“I was really beating up on all the boys,” Pili said. “So they really couldn’t say nothing to me.”
While Pili was roughing up boys on the football field and wrestling mat, she was also honing her basketball skills. She was a little raw at first, barreling down the court and running into the occasional opposing player because she didn’t look up while dribbling.
But eventually, Pili ended up on travel teams and earned the reputation as one of the best players Alaska had to offer. By the time she graduated school, she was a well-oiled machine who won three Gatorade Player of the Year Awards for her state and earned the Pride of Alaska award from the Alaska Sports Hall of Fame.
Oh, and she won four state titles in volleyball and shot put, and two in discus.
Thriving at Utah
Pili was recently named second-team All-America by the Associated Press and the United States Basketball Writers Association. Those accolades, along with the one from the Pac-12, hold significance because before transferring to Utah from USC, Pili had lost her joy for the game amid dealing with injuries, a coaching change and family tragedy.
Brandon Pili said that in 2021, their family lost three members in the span of just one year. One of them was a cousin the same age as Pili, and the two grew up together and became like sisters. That was the same year Pili struggled at USC.
“That really, I think, matured her a lot to really just cherish life and make the most out of every opportunity you get because you never know what can happen,” Brandon Pili said.
When she transferred to Utah, Pili had a mission: get in the best shape of her life. She changed her diet and started asking for extra conditioning work even though conditioning was her “worst nightmare.” She built a connection with Lindsey Kirschman, Utah’s director of sports performance for women’s basketball.
“I’ve learned a lot from her and she’s helped me definitely just change my mindset into wanting better for myself and just having to strengthen and discipline to do so,” Pili said of Kirschman.
In all, Pili has learned to be more comfortable with being uncomfortable.
“I’ve realized more and more that I have to put myself in situations and positions that I know would make me uncomfortable, but it’s also going to make me better,” Pili said. “At the end of the day, I think that’s why I’ve just strived so much over here is just that having that realization and a willingness to do that and to make changes and things like that.”

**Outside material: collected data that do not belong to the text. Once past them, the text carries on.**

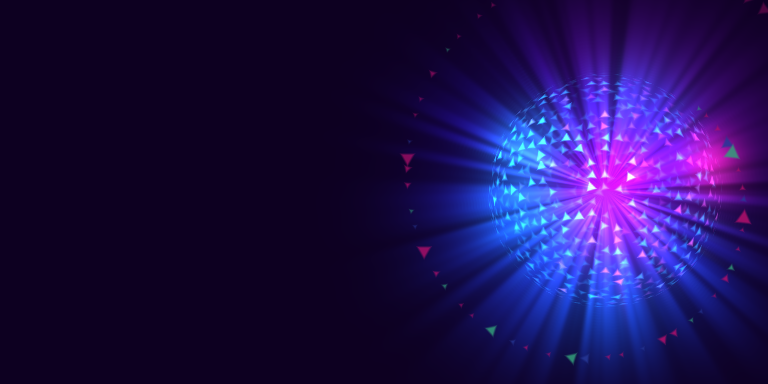
Write a WebGL 1 fragment shader that draws this background.

```glsl
precision highp float;
uniform vec2 u_resolution;

const float PI = 3.14159;
const float TAU = 6.28318;
const float LAMP_ROWS = 28.0;
const vec3 NIGHT = vec3(0.05, 0.0, 0.128);
const vec3 BLUE = vec3(0.07, 0.17, 0.7);
const vec3 INDIGO = vec3(0.13, 0.07, 0.74);
const vec3 VIOLET = vec3(0.32, 0.04, 0.53);
const vec3 MAGENTA = vec3(0.72, 0.0, 0.68);
const vec3 CYAN = vec3(0.12, 0.82, 0.97);
const vec3 PINK = vec3(1.0, 0.38, 0.82);
const vec3 CRIMSON = vec3(0.7, 0.06, 0.42);
const vec3 GREEN = vec3(0.2, 0.62, 0.48);

float hash(vec2 p) {
  return fract(sin(dot(p, vec2(127.1, 311.7))) * 43758.5);
}

mat2 rotation(float angle) {
  float c = cos(angle), s = sin(angle);
  return mat2(c, s, -s, c);
}

// Equilateral triangle distance, sized by its inner radius
float triangle(vec2 p, float radius) {
  return max(abs(p.x) * 0.866 + p.y * 0.5, -p.y) - radius;
}

float spot(vec2 p, float radius) {
  return exp(-dot(p, p) / (radius * radius));
}

// Smooth random bands that wrap around one full turn
float angularNoise(float turn, float count) {
  float x = turn * count;
  float i = floor(x), f = fract(x);
  float a = hash(vec2(mod(i, count), count));
  float b = hash(vec2(mod(i + 1.0, count), count));
  return mix(a, b, f * f * (3.0 - 2.0 * f));
}

// Fine beams that melt together towards the centre
float rays(vec2 d) {
  float turn = atan(d.y, d.x) / TAU + 0.5;
  float beam = 0.12 * angularNoise(turn, 23.0) + 0.44 * angularNoise(turn, 71.0)
             + 0.44 * angularNoise(turn, 131.0);
  return mix(0.5, beam, smoothstep(0.0, 0.12, length(d)));
}

// Triangular lamps in latitude rows on a unit sphere; side picks front or back
vec3 lamps(vec2 q, float side, float blur) {
  float depth = 1.0 - dot(q, q);
  if (depth <= 0.0) return vec3(0.0);
  depth = sqrt(depth);
  vec3 n = vec3(q, depth * side);
  n.yz = rotation(0.3) * n.yz;
  float v = asin(clamp(n.y, -1.0, 1.0)) * LAMP_ROWS / PI;
  float row = floor(v);
  float columns = max(3.0, floor(2.0 * LAMP_ROWS * cos((row + 0.5) * PI / LAMP_ROWS)));
  float u = (atan(n.x, n.z) / TAU + 0.5) * columns;
  vec2 id = vec2(mod(floor(u), columns), row + side * 40.0);
  float pick = hash(id + 3.1), tint = hash(id + 7.7);
  vec2 jitter = vec2(hash(id + 1.3), hash(id + 5.9)) - 0.5;
  vec2 local = vec2(fract(u), fract(v)) - 0.5 - 0.25 * jitter;
  float shape = triangle(rotation(jitter.x) * local, 0.1 + 0.09 * pick);
  float softness = blur + 0.1 * (1.0 - depth);
  float lit = smoothstep(softness, -softness, shape) * step(0.3, pick);
  float pinkness = smoothstep(0.62, 0.9, tint + q.x * 0.25 - 0.05);
  return mix(CYAN, PINK, pinkness) * lit * smoothstep(0.0, 0.4, depth) * (0.15 + 0.95 * pick * pick);
}

// Lamp light smeared outward from the centre
vec3 lampStreaks(vec2 q) {
  vec3 sum = vec3(0.0);
  for (int i = 1; i <= 24; i++) {
    float t = float(i) / 24.0;
    sum += lamps(q * (1.0 - 0.45 * t), 1.0, 0.16) * (1.0 - t);
  }
  return sum / 24.0;
}

// Loose shards on a golden-angle spiral around the sphere
vec3 addShards(vec3 color, vec2 d, float softness) {
  for (int i = 0; i < 56; i++) {
    float k = float(i);
    float angle = 2.98 + 2.4 * k;
    float reach = mix(0.32, 0.63, fract(0.65 + 0.618 * k));
    float size = mix(0.002, 0.0115, pow(fract(0.95 + 0.414 * k), 4.0));
    float kind = fract(0.1 + 0.73 * k);
    vec2 local = d - reach * vec2(cos(angle), sin(angle));
    float shape = triangle(rotation(PI + 1.3 * k) * local, size);
    vec3 tint = kind < 0.6 ? CRIMSON : (kind < 0.8 ? GREEN : BLUE * 0.7 + 0.1);
    float alpha = smoothstep(softness, -softness, shape);
    color = mix(color, tint, alpha * mix(0.85, 0.35, smoothstep(0.45, 0.65, reach)));
  }
  return color;
}

void main() {
  vec2 p = gl_FragCoord.xy / u_resolution.y;
  vec2 d = p - vec2(0.788 * u_resolution.x / u_resolution.y, 0.505);
  float r = length(d);
  vec2 dir = d / max(r, 0.001);
  vec2 q = d / 0.307;
  float beam = rays(d);

  // Wide halo: blue below, indigo to the left, violet to the outer upper right
  float violet = smoothstep(-0.1, 0.9, dot(dir, vec2(0.6, 0.8))) * smoothstep(0.12, 0.38, r);
  vec3 tint = mix(BLUE, INDIGO, smoothstep(-0.5, 0.4, dir.y));
  float halo = exp(-pow(r / 0.43, 3.0)) * mix(0.45, 1.3, smoothstep(0.2, 0.8, beam));
  vec3 color = NIGHT + mix(tint, VIOLET, violet) * halo * 0.85;

  // Coloured glows on the sphere
  float shafts = 0.3 + 1.2 * beam;
  color += vec3(0.05, 0.42, 0.5) * spot(d - vec2(-0.2, 0.12), 0.1) * shafts;
  color += vec3(0.02, 0.3, 0.4) * spot(d - vec2(-0.22, -0.04), 0.12) * shafts;
  color += vec3(0.0, 0.17, 0.24) * spot(d - vec2(0.0, -0.25), 0.17) * shafts;
  color += vec3(0.0, 0.15, 0.22) * spot(d - vec2(0.08, 0.22), 0.13) * shafts;
  color += vec3(0.55, 0.06, 0.18) * spot(d - vec2(0.27, 0.06), 0.085) * shafts;
  color += MAGENTA * spot(d - vec2(0.02, 0.02), 0.15) * (0.4 + beam);
  color += MAGENTA * 0.35 * spot(d - vec2(0.03, -0.12), 0.12) * shafts;

  // Lamps and their light
  float emphasis = 0.65 + 0.6 * spot(d - vec2(-0.19, 0.09), 0.14) + 0.6 * spot(d, 0.15);
  color += lampStreaks(q) * 1.3 * exp(-pow(r / 0.4, 3.0));
  color += lamps(q, -1.0, 0.14) * 0.35 + lamps(q, 1.0, 0.11) * emphasis;

  color = addShards(color, d, 0.004);
  gl_FragColor = vec4(min(color, 1.0), 1.0);
}
```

Utes coach Lynne Roberts said it seemed like her star player felt she wasn’t living up to her potential while at USC. The Pac-12 Coach of the Year has marveled at Pili’s growth this season.

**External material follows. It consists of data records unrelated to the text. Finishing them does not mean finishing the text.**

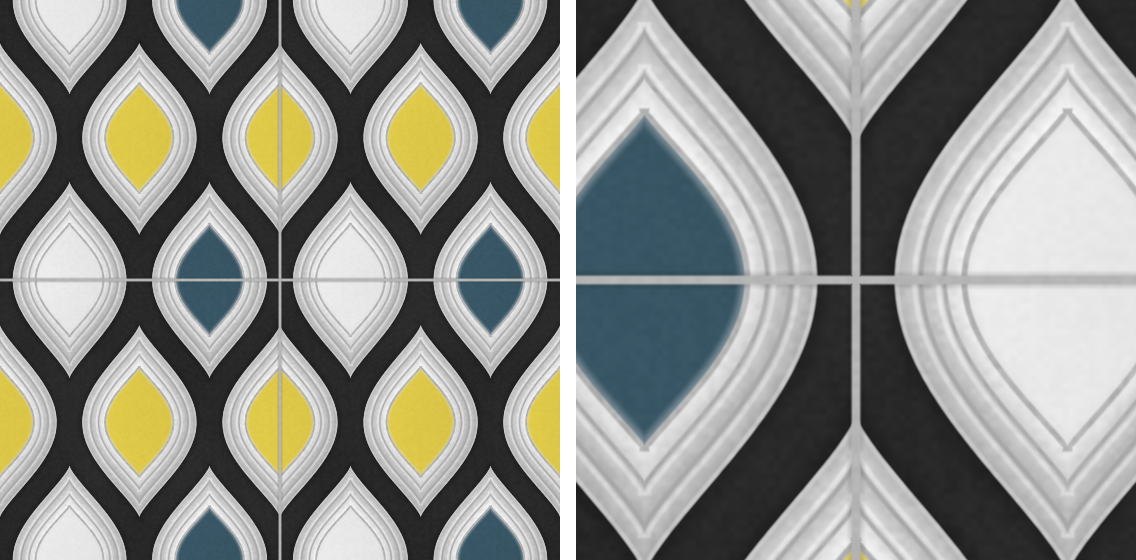
Left, the full canvas; right, a detail of the centre.
Write a three.js fragment shader that draws this pattern.

```glsl
// Glazed ceramic ogee tiles: pointed ovals in staggered rows on black, each
// with three raised grey bands around a yellow, white or blue core.
// Nested ogee distance functions draw the bands; a grout cross splits the tiles.
varying vec2 vUv;

#define PITCH vec2(0.25, 0.5)
#define CORE_SIZE vec2(0.060, 0.097)
#define RIM_SIZE vec2(0.102, 0.171)
#define STRETCH vec2(0.0013, 0.004)
#define GROUT_HALF 0.0026
#define SOFT 0.0011
#define LINE_HALF 0.0013
#define GROUND vec3(0.160)
#define YELLOW vec3(0.87, 0.785, 0.285)
#define BLUE vec3(0.22, 0.335, 0.395)
#define WHITE vec3(0.91)

const float PI = 3.14159265;

float hash(vec2 p) {
  return fract(sin(dot(p, vec2(127.1, 311.7))) * 43758.55);
}

// Value noise that wraps after n cells
float noise(vec2 uv, float n) {
  vec2 p = uv * n, i = floor(p), f = fract(p);
  f = f * f * (3.0 - 2.0 * f);
  vec2 a = mod(i, n), b = mod(i + 1.0, n);
  return mix(mix(hash(a), hash(vec2(b.x, a.y)), f.x),
             mix(hash(vec2(a.x, b.y)), hash(b), f.x), f.y);
}

float fill(float d) {
  return 1.0 - smoothstep(-SOFT, SOFT, d);
}

float stroke(float d, float halfWidth) {
  return fill(abs(d) - halfWidth);
}

// Approximate signed distance to a pointed oval; k runs from core to rim
float ogee(vec2 q, float k) {
  vec2 size = mix(CORE_SIZE, RIM_SIZE, k);
  float power = mix(0.54, 0.62, k);
  float t = min(abs(q.y) / size.y, 1.0);
  float c = max(0.5 + 0.5 * cos(PI * t), 0.00001);
  float width = size.x * pow(c, power);
  float slope = 0.5 * PI * power * width / c * sin(PI * t) / size.y;
  float side = (abs(q.x) - width) / sqrt(1.0 + slope * slope);
  return max(side, abs(q.y) - size.y);
}

// Paints one motif over the colour below it
vec3 motif(vec3 col, vec2 q, vec3 glaze, float grain) {
  float light = dot(q / (length(q) + 0.001), vec2(-0.5, 0.8));

  // Contact shadow on the ground
  float rim = ogee(q, 1.0);
  col *= 1.0 - 0.18 * (1.0 - smoothstep(0.0, 0.012, rim));

  // Raised bands, from the rim inwards
  for (int i = 0; i < 3; i++) {
    float n = float(i);
    float d = ogee(q, 1.0 - n / 3.0);
    float depth = smoothstep(0.0, 0.013, -d);
    float tone = mix(0.70, 0.79, depth) + 0.025 * n;
    tone += 0.08 * step(1.5, n) + 0.03 * light + 0.05 * (grain - 0.5);
    col = mix(col, vec3(tone), fill(d));
    float groove = n < 0.5 ? 0.80 : 0.65;
    float worn = 0.65 + 0.35 * grain;
    col = mix(col, vec3(groove), stroke(d + LINE_HALF, LINE_HALF) * worn);
    col += 0.07 * stroke(d - 2.0 * LINE_HALF, LINE_HALF) * step(0.5, n);
  }

  // Glazed core, paler where the glaze thins at its edge
  float core = ogee(q, 0.0);
  float thin = smoothstep(-0.007, 0.0, core);
  vec3 pool = mix(glaze, vec3(0.86), 0.4 * thin);
  pool *= 1.0 - 0.25 * q.x;
  col = mix(col, pool + 0.02 * (grain - 0.5), fill(core));
  return mix(col, vec3(0.66 + 0.08 * grain), stroke(core - 0.001, 0.0017));
}

void main() {
  float grain = noise(vUv, 256.0);
  float cloud = noise(vUv, 12.0);

  // Tiles spread slightly around the joint
  vec2 p = vUv + STRETCH * sin(2.0 * PI * vUv);

  // Two interleaved lattices
  vec2 a = p - vec2(0.0, 0.5 * PITCH.y);
  vec2 b = p - vec2(0.5 * PITCH.x, 0.0);
  vec2 cellA = floor(a / PITCH + 0.5);
  vec2 cellB = floor(b / PITCH + 0.5);
  vec3 alternate = mix(WHITE, BLUE, mod(cellB.x, 2.0));

  vec3 col = GROUND + 0.02 * (cloud - 0.5) + 0.025 * (grain - 0.5);
  col = motif(col, a - cellA * PITCH, YELLOW, grain);
  col = motif(col, b - cellB * PITCH, alternate, grain);
  col *= 0.99 + 0.02 * cloud;

  // Grout cross with softly shaded tile edges
  vec2 joint = abs(vUv - 0.5);
  float d = min(joint.x, joint.y) - GROUT_HALF;
  col *= 1.0 - 0.12 * (1.0 - smoothstep(0.0, 0.004, d));
  col = mix(col, vec3(0.69 + 0.04 * grain), fill(d));
  gl_FragColor = vec4(col, 1.0);
}
```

“Those daily choices of how you’re eating, how you’re training, how you’re recovering, how you’re living off the court have been the difference for her,” Robert said. “And her discipline … has been incredible — I’m just so proud of her.”
Learning from football and wrestling
Pili’s main sport has been basketball for several years now. But she hasn’t forgotten how football and wrestling has helped on the hardwood. The main takeaways, she said, are being able to use her body and strength to get around a defender. This helps her when boxing out on rebounds.
More broadly, though, Pili discovered self-reliance through competing in sports young girls usually avoid.
“I think I just learned how tough I can be and kind of just proving to myself that I could dominate whether it’s boys or girls,” Pili said. “I think that really just showed me how strong I was as an athlete and just as a person.”
Young said when she was growing up, she wanted to play football. So the fact that Pili actually did that and excelled at it is an inspiration to her, she said.
“As a girl, I feel like, especially in those areas, like when you’re like 12 or 11, you wouldn’t want to be around guys or you’ll be nervous or timid to do that,” Young said. “But she wasn’t.”
Pili might still have some football player and wrestler in her. Roberts said the team’s male practice players have a “holy crap” look in their eyes when Pili boxes out or posts them up.
“She would have made a heck of a football player,” Roberts said.